Senate Minority Leader Mitch McConnell, R-Ky., predicted the financial overhaul bill written by Banking Committee Chairman Christopher Dodd, D-Conn., would face "overwhelming" Republican opposition, Politico reported Tuesday.
"I would say all signs we get from the White House is they're not interested in talking, they're not interested in making a deal with us," McConnell told reporters after meeting with his caucus Tuesday. "They want to jam through a totally partisan bill.
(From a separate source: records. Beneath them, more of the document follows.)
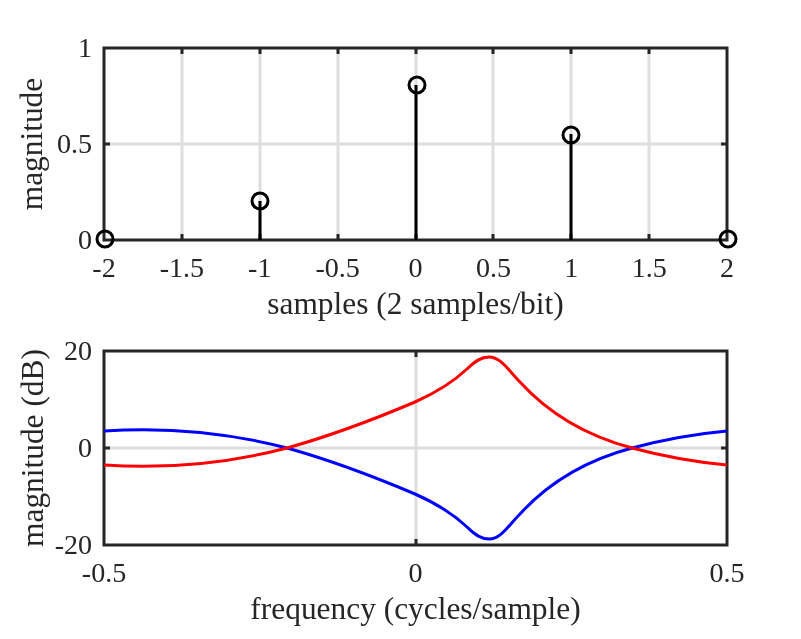
<!DOCTYPE html>
<html lang="en">
<head>
<meta charset="utf-8">
<title>Impulse and frequency response</title>
<style>
:root {
  --paper: #ffffff;
  --axis: #262626;
  --grid: #262626;
  --stem: #000000;
  --channel: #0000ff;
  --inverse: #ff0000;
}
* { box-sizing: border-box; margin: 0; }
body {
  width: 801px;
  height: 639px;
  overflow: hidden;
  background: var(--paper);
  color: var(--axis);
  font-family: "Liberation Serif", "Times New Roman", serif;
}
main {
  display: flex;
  flex-direction: column;
  gap: 38px;
  padding-top: 48px;
}
.chart {
  display: grid;
  grid-template-columns: 52px 40px 623px;
  grid-template-rows: var(--plot-height) 55px 18px;
}
.response { --plot-height: 192px; }
.spectrum { --plot-height: 194px; }
.y-title, .x-title {
  display: flex;
  align-items: center;
  justify-content: center;
  font-size: 31.4px;
  line-height: 36px;
  white-space: nowrap;
}
.y-title { padding-left: 13px; }
.y-title span { flex: none; transform: rotate(-90deg); }
.x-title { grid-column: 3; margin-left: 12px; margin-right: -12px; }
.y-ticks, .x-ticks {
  display: flex;
  justify-content: space-between;
  padding: 0;
  list-style: none;
  font-size: 28px;
  white-space: nowrap;
}
.y-ticks { flex-direction: column; }
.y-ticks li { display: flex; height: 0; align-items: center; justify-content: flex-end; }
.x-ticks { grid-column: 3; align-items: center; margin-left: 12px; margin-right: -12px; }
.x-ticks li { display: flex; width: 0; justify-content: center; }
.plot { display: block; margin-left: 12px; overflow: visible; fill: none; stroke-width: 3; }
.grid { stroke: var(--grid); stroke-opacity: .15; }
.axes { stroke: var(--axis); }
.stems { stroke: var(--stem); }
.curve { stroke-linejoin: round; }
</style>
</head>
<body>
<main>
  <section class="chart response">
    <div class="y-title"><span>magnitude</span></div>
    <ul class="y-ticks"><li>1</li><li>0.5</li><li>0</li></ul>
    <svg class="plot" width="623" height="192" viewBox="0 0 623 192" role="img" aria-label="Stem plot of sample magnitudes">
      <path class="grid" d="M78 0V192M156 0V192M234 0V192M312 0V192M389 0V192M467 0V192M545 0V192M0 96H623"/>
      <g class="axes">
        <rect width="623" height="192"/>
        <path d="M78 0v6M156 0v6M234 0v6M312 0v6M389 0v6M467 0v6M545 0v6"/>
        <path d="M78 192v-6M156 192v-6M234 192v-6M312 192v-6M389 192v-6M467 192v-6M545 192v-6"/>
        <path d="M0 96h6M623 96h-6"/>
      </g>
      <g class="stems">
        <path d="M156 192V153M312 192V37M467 192V86"/>
        <circle cx="1" cy="191" r="8"/>
        <circle cx="156" cy="153" r="8"/>
        <circle cx="313" cy="37" r="8"/>
        <circle cx="467" cy="87" r="8"/>
        <circle cx="624" cy="191" r="8"/>
      </g>
    </svg>
    <ul class="x-ticks"><li>-2</li><li>-1.5</li><li>-1</li><li>-0.5</li><li>0</li><li>0.5</li><li>1</li><li>1.5</li><li>2</li></ul>
    <div class="x-title">samples (2 samples/bit)</div>
  </section>

  <section class="chart spectrum">
    <div class="y-title"><span>magnitude (dB)</span></div>
    <ul class="y-ticks"><li>20</li><li>0</li><li>-20</li></ul>
    <svg class="plot" width="623" height="194" viewBox="0 0 623 194" role="img" aria-label="Two mirrored frequency response curves">
      <defs>
        <path id="gain" class="curve" d="M0 114C61 118 122 113 183 97C226 85 271 68 311 51C329 43 347 33 363 18C371 10 377 6 385 6C397 6 405 20 416 31C446 64 483 85 528 97C558 105 590 111 623 114"/>
      </defs>
      <path class="grid" d="M312 0V194M0 97H623"/>
      <g class="axes">
        <rect width="623" height="194"/>
        <path d="M312 0v6M312 194v-6M0 97h6M623 97h-6"/>
      </g>
      <use href="#gain" stroke="var(--channel)" transform="translate(0 194) scale(1 -1)"/>
      <use href="#gain" stroke="var(--inverse)"/>
    </svg>
    <ul class="x-ticks"><li>-0.5</li><li>0</li><li>0.5</li></ul>
    <div class="x-title">frequency (cycles/sample)</div>
  </section>
</main>
</body>
</html>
And if they do that, and it looks like the Dodd bill, it will guarantee perpetual taxpayer bailouts of Wall Street banks."
White House spokeswoman Jen Psaki said the GOP opposition was based on advice from party strategists advising Republicans to attack President Barack Obama's financial reform plans by calling them "bailouts."
"No matter what the bill actually does, they're going to call it a bailout because that's what the polls tell them to do," Psaki wrote in a WhiteHouse.gov blog. "The Senate bill explicitly mandates that a large financial firm that faces failure will be allowed to fail, and it explicitly prohibits the use of any funds to 'bail out' a failing firm."
Dodd and the committee's ranking Republican, Richard Shelby of Alabama, said they continue to work on a compromise for the regulatory bill, Politico said.
House and Senate party leaders met Wednesday with Obama to discuss, among other things, financial reform.
Notable deaths of 2014 [PHOTOS]